SponsorshipSpanish Government; Andalusian Government (Fondos FEDER) ES-2016-078667 PSI2015-65502-C2-1-P A.CTS.111.UGR18 PGC2018-093786-B-I00 PSI201565502-C2-2-P

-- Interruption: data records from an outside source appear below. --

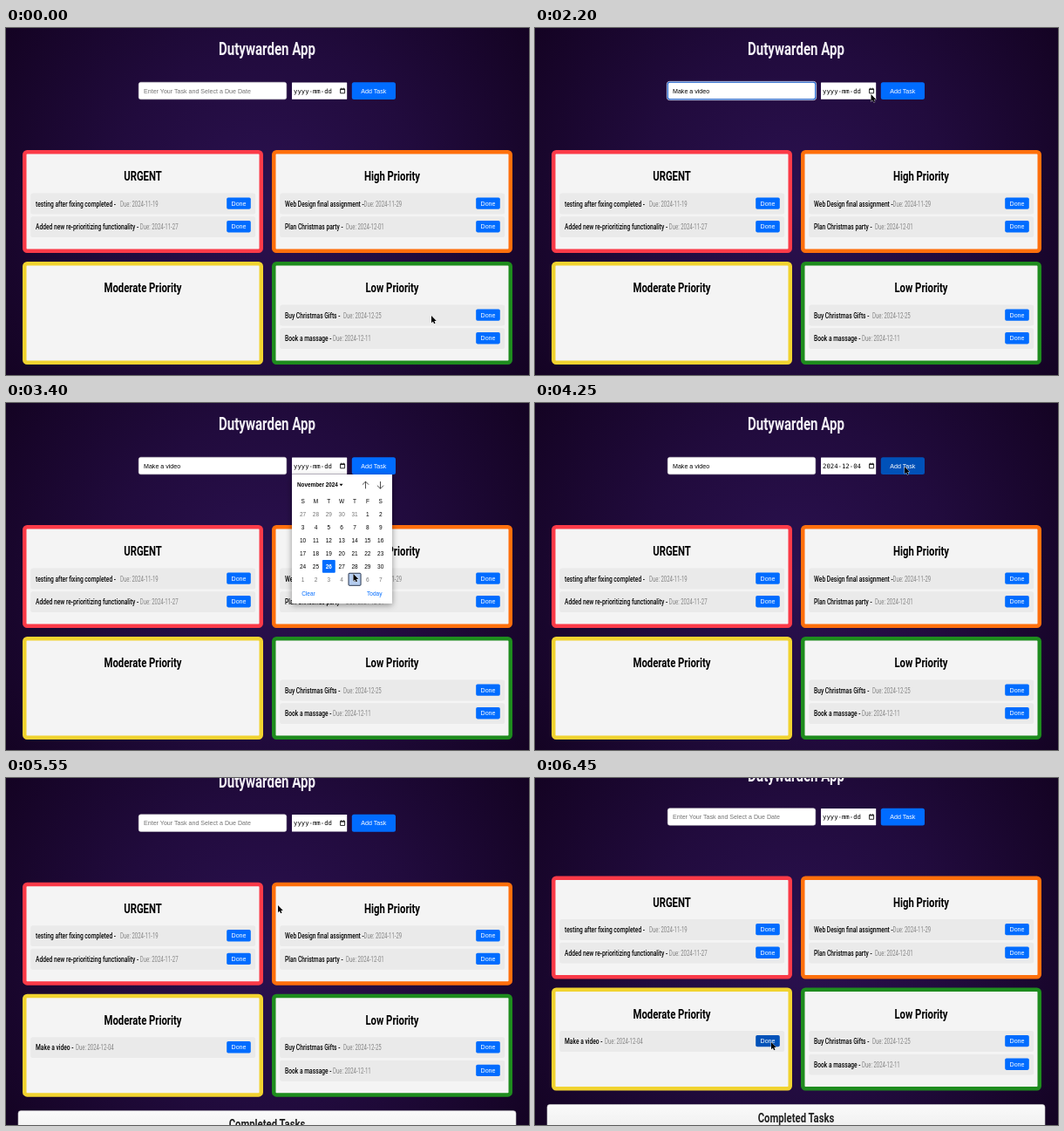
Recreate the animation shown at these times as an HTML page. Size 600 by 398 pixels, loop 6.5 s.

```html
<!DOCTYPE html>
<html lang="en">
<head>
<meta charset="utf-8">
<title>Dutywarden App</title>
<style>
  html, body { margin: 0; width: 100%; height: 100%; overflow: hidden; background: #180629; }
  svg { display: block; width: 600px; height: 398px; }
  text { font-family: "Liberation Sans", Arial, sans-serif; font-size: 7.1px; white-space: pre; }
  .mid { text-anchor: middle; }
  .head, .task, .due { font-family: Roboto, "Open Sans", sans-serif; }
  .head { font-size: 14.8px; font-weight: 700; text-anchor: middle; }
  .title { font-size: 19.7px; fill: #f3f0f6; }
  .task { font-size: 9.7px; font-weight: 500; }
  .due { font-size: 8.6px; fill: #858585; }
  .mono { font-family: "DejaVu Sans Mono", "Liberation Mono", monospace; font-size: 7.3px; }
  .cal text { font-size: 6.5px; text-anchor: middle; }
  .cal .left { text-anchor: start; }
  .btn { fill: #006cff; }
  .hot { fill: #0051b8; }
  .white { fill: #fff; }
</style>
</head>
<body>
<svg id="stage" viewBox="0 0 600 398"></svg>
<script>
const LOOP = 6500, STEP = 50;
const stage = document.getElementById('stage');

const rect = (x, y, w, h, r, attrs) =>
  `<rect x="${x}" y="${y}" width="${w}" height="${h}" rx="${r}" ${attrs}/>`;
const text = (x, y, str, attrs = '') => `<text x="${x}" y="${y}" ${attrs}>${str}</text>`;
// Condensed lettering: one ratio per weight
const narrow = (x, y, str, cls, ratio) =>
  text(0, 0, str, `class="${cls}" transform="translate(${x} ${y}) scale(${ratio} 1)"`);
const heading = (x, y, str, cls = '') => narrow(x, y, str, 'head ' + cls, 0.765);

function taskRow(x, y, [name, due, dueX], id = '') {
  return `<g id="${id}">` + rect(x, y, 258, 23.8, 2.5, 'fill="#eaeaea"') +
    narrow(x + 5.8, y + 14.9, name + ' -', 'task', 0.69) +
    narrow(dueX, y + 14.9, 'Due: ' + due, 'due', 0.7) +
    rect(x + 225, y + 4.8, 27.6, 13.4, 1.8, 'class="btn"') +
    text(x + 238.8, y + 14.1, 'Done', 'class="mid white"') + '</g>';
}

function card(x, y, color, name, tasks, id) {
  return rect(x + 2.25, y + 2.25, 271.5, 113.5, 3, `fill="#f4f4f4" stroke="${color}" stroke-width="4.5"`) +
    heading(x + 138, y + 35.2, name) +
    tasks.map((task, i) => taskRow(x + 9.2, y + 49.6 + i * 26.6, task, id)).join('');
}

const CAL = { x: 333.2, y: 120.6, step: 14.85 };

function calendar() {
  const { x, y, step } = CAL;
  const at = (col, row) => [x + (col + 0.5) * step, y + (row + 0.5) * step + 2.3];
  let out = rect(328, 82, 115, 148, 0, 'fill="#fff" filter="url(#shadow)"') +
    text(334, 96, 'November 2024', 'class="left" font-weight="700" style="font-size:6.35px"') +
    '<path d="M382.5 92.8h4l-2 2.4z"/>' +
    '<path d="M412.5 98.3v-8.2m-3.6 3.6 3.6-3.6 3.6 3.6M429.5 90v8.2m-3.6-3.6 3.6 3.6 3.6-3.6" fill="none" stroke="#222" stroke-width=".8"/>' +
    rect(x + 2 * step, y + 4 * step, step, step, 1, 'class="btn"') +
    rect(0, 0, step - 0.8, step - 0.8, 1, 'id="hover" fill="#b5cdf0" stroke="#15233c" stroke-width=".9"');
  [...'SMTWTFS'].forEach((d, col) => { out += text(...at(col, -1), d); });
  for (let i = 0; i < 42; i++) {
    const day = i - 4;
    const label = day < 1 ? day + 31 : day > 30 ? day - 30 : day;
    const look = day === 26 ? 'fill="#fff" font-weight="700"'
      : day < 1 || day > 30 ? 'fill="#767676"' : '';
    out += text(...at(i % 7, Math.floor(i / 7)), label, look);
  }
  out += text(347, 220.6, 'Clear', 'class="btn"') + text(422.8, 220.6, 'Today', 'class="btn"');
  return `<g id="calendar" class="cal">${out}</g>`;
}

stage.innerHTML = `
  <defs>
    <radialGradient id="night" gradientUnits="userSpaceOnUse" cx="300" cy="200" r="360">
      <stop offset="0" stop-color="#2b1150"/><stop offset=".5" stop-color="#210b3d"/>
      <stop offset="1" stop-color="#140323"/>
    </radialGradient>
    <linearGradient id="panel" x2="0" y2="1">
      <stop offset="0" stop-color="#fafafa"/><stop offset=".3" stop-color="#f0f0f0"/>
    </linearGradient>
    <filter id="shadow" x="-20%" y="-20%" width="140%" height="140%">
      <feDropShadow dx="0" dy="2" stdDeviation="3.5" flood-opacity=".4"/>
    </filter>
  </defs>
  ${rect(0, 0, 600, 398, 0, 'fill="url(#night)"')}
  <g id="page">
    ${heading(299.5, 31, 'Dutywarden App', 'title')}
    ${rect(152.2, 62.2, 169.6, 19.6, 2.5, 'fill="#fff" stroke="#ccc" stroke-width=".5"')}
    <g id="ring" fill="none">
      ${rect(151.4, 61.4, 171.2, 21.2, 3, 'stroke="#e8eefb" stroke-width=".9"')}
      ${rect(152.3, 62.3, 169.4, 19.4, 2.4, 'stroke="#1660d2" stroke-width="1.1"')}
    </g>
    ${text(158, 74.6, '', 'id="entry"')}
    <path id="caret" d="M0 68v8.2" stroke="#111" stroke-width=".6"/>
    ${rect(328, 62.4, 63.2, 19.4, 0.5, 'fill="#fff"')}
    ${text(330, 74.6, '', 'id="date" class="mono"')}
    <path d="M383.6 69.8h5v5h-5zM383.6 70.5h5" fill="none" stroke="#111" stroke-width=".9"/>
    <path d="M384.7 68.6v1m2.8-1v1" stroke="#111" stroke-width=".7"/>
    ${rect(396.8, 62.2, 50.2, 19.8, 2.5, 'id="add" class="btn"')}
    ${text(421.8, 74.6, 'Add Task', 'class="mid white"')}
    ${card(19, 140, '#fb3a48', 'URGENT', [
      ['testing after fixing completed', '2024-11-19', 131],
      ['Added new re-prioritizing functionality', '2024-11-27', 153.8]])}
    ${card(305, 140, '#ff6f0c', 'High Priority', [
      ['Web Design final assignment', '2024-11-29', 410.5],
      ['Plan Christmas party', '2024-12-01', 390]])}
    ${card(19, 268, '#f1d330', 'Moderate Priority', [['Make a video', '2024-12-04', 80]], 'newTask')}
    ${card(305, 268, '#1e8c1e', 'Low Priority', [
      ['Buy Christmas Gifts', '2024-12-25', 387],
      ['Book a massage', '2024-12-11', 375]])}
    ${rect(14, 402, 571, 90, 3, 'fill="url(#panel)" stroke="#c9c9c9" stroke-width=".6"')}
    ${heading(299.5, 422.6, 'Completed Tasks', '" fill="#222')}
    ${calendar()}
  </g>
  <path id="cursor" d="M0 0V8.2L1.9 6.5 3.1 9.2 4.5 8.6 3.3 6H5.8Z" stroke="#fff" stroke-width=".7" paint-order="stroke"/>`;

const el = id => document.getElementById(id);
const show = (id, on) => el(id).setAttribute('visibility', on ? 'visible' : 'hidden');

// [ms, x, y]
const PATH = [
  [0, 488, 330], [50, 488, 330], [650, 236, 72], [1900, 236, 72], [2200, 385.5, 76],
  [2750, 385.5, 76], [3350, 398.5, 196], [3450, 398.5, 196], [3600, 385, 202],
  [3750, 385, 202], [4200, 424, 73], [4500, 424, 73], [4850, 380, 105],
  [5000, 380, 105], [5350, 312, 146], [5650, 312, 146], [6350, 271, 303], [6500, 271, 303]
];
const SCROLL = [[0, 0], [5450, 0], [5600, 27.5], [6500, 27.5]];

function track(keys, t) {
  const i = keys.findIndex(k => k[0] > t);
  const [a, b] = [keys[i - 1], keys[i]];
  const u = (t - a[0]) / (b[0] - a[0]);
  const ease = u * u * (3 - 2 * u);
  return a.slice(1).map((v, n) => v + (b[n + 1] - v) * ease);
}

const TASK = 'Make a video';
const between = (t, a, b) => t >= a && t < b;

function draw(t) {
  const [x, y] = track(PATH, t);
  const [scroll] = track(SCROLL, t);
  el('page').setAttribute('transform', `translate(0 ${-scroll})`);
  el('cursor').setAttribute('transform', `translate(${x} ${y})`);
  show('cursor', !between(t, 850, 1950));

  const added = t >= 4450;
  const count = added ? 0 : Math.max(0, Math.min(TASK.length, Math.floor((t - 800) / 100)));
  const entry = el('entry');
  entry.textContent = count ? TASK.slice(0, count) : 'Enter Your Task and Select a Due Date';
  entry.setAttribute('fill', count ? '#000' : '#737373');
  show('ring', between(t, 750, 2400));
  show('caret', between(t, 750, 2150));
  const typed = count ? entry.getSubStringLength(0, count) : 0;
  el('caret').setAttribute('transform', `translate(${158.4 + typed} 0)`);

  el('date').textContent = between(t, 3700, 4450) ? '2024-12-04' : 'yyyy-mm-dd';
  const open = between(t, 2400, 3700);
  show('calendar', open);
  const col = Math.floor((x - CAL.x) / CAL.step), row = Math.floor((y - CAL.y) / CAL.step);
  show('hover', open && between(col, 0, 7) && between(row, 0, 6));
  el('hover').setAttribute('x', CAL.x + col * CAL.step + 0.4);
  el('hover').setAttribute('y', CAL.y + row * CAL.step + 0.4);

  show('newTask', added);
  el('add').classList.toggle('hot', between(x, 397, 447) && between(y, 62, 82));
  el('newTask').querySelector('.btn').classList.toggle('hot',
    between(x, 253, 281) && between(y + scroll, 322, 336));
}

const start = performance.now();
function tick() {
  const t = (performance.now() - start) % LOOP;
  draw(Math.floor(t / STEP) * STEP);
  requestAnimationFrame(tick);
}
tick();
</script>
</body>
</html>
```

Although grit is predictive of wellbeing, educational achievement, and success in life, it has been conceptualized as largely distinct from cognitive ability. The present study investigated the link between grit and executive functions since regulation abilities might underlie the expression of grit. A hundred thirty-four people were administered personality questionnaires (grit, impulsiveness, and mindfulness) and four experimental tasks tapping into Miyake’s and Braver’s models of executive functioning (including measures of flexibility, inhibition, working memory, and control mode dimensions). Multivariate analyses showed that two composite scores (trait and executive functioning) were reliably predictive of grit, although it was the trait composite (characterized by low impulsivity and high mindfulness) that explained more variance. Importantly, gritty participants did not demonstrate enhanced executive functioning. Instead, they exhibited a different pattern of performance that might be reflecting a cautious profile of control, characterized by paying attention to all available information, less reliance on previous contextual cues but sensitive to conflicting information of the current context. These findings converge with Duckworth’s idea that high grit people do not necessarily have a greater cognitive capacity. Rather, they use it in a different way.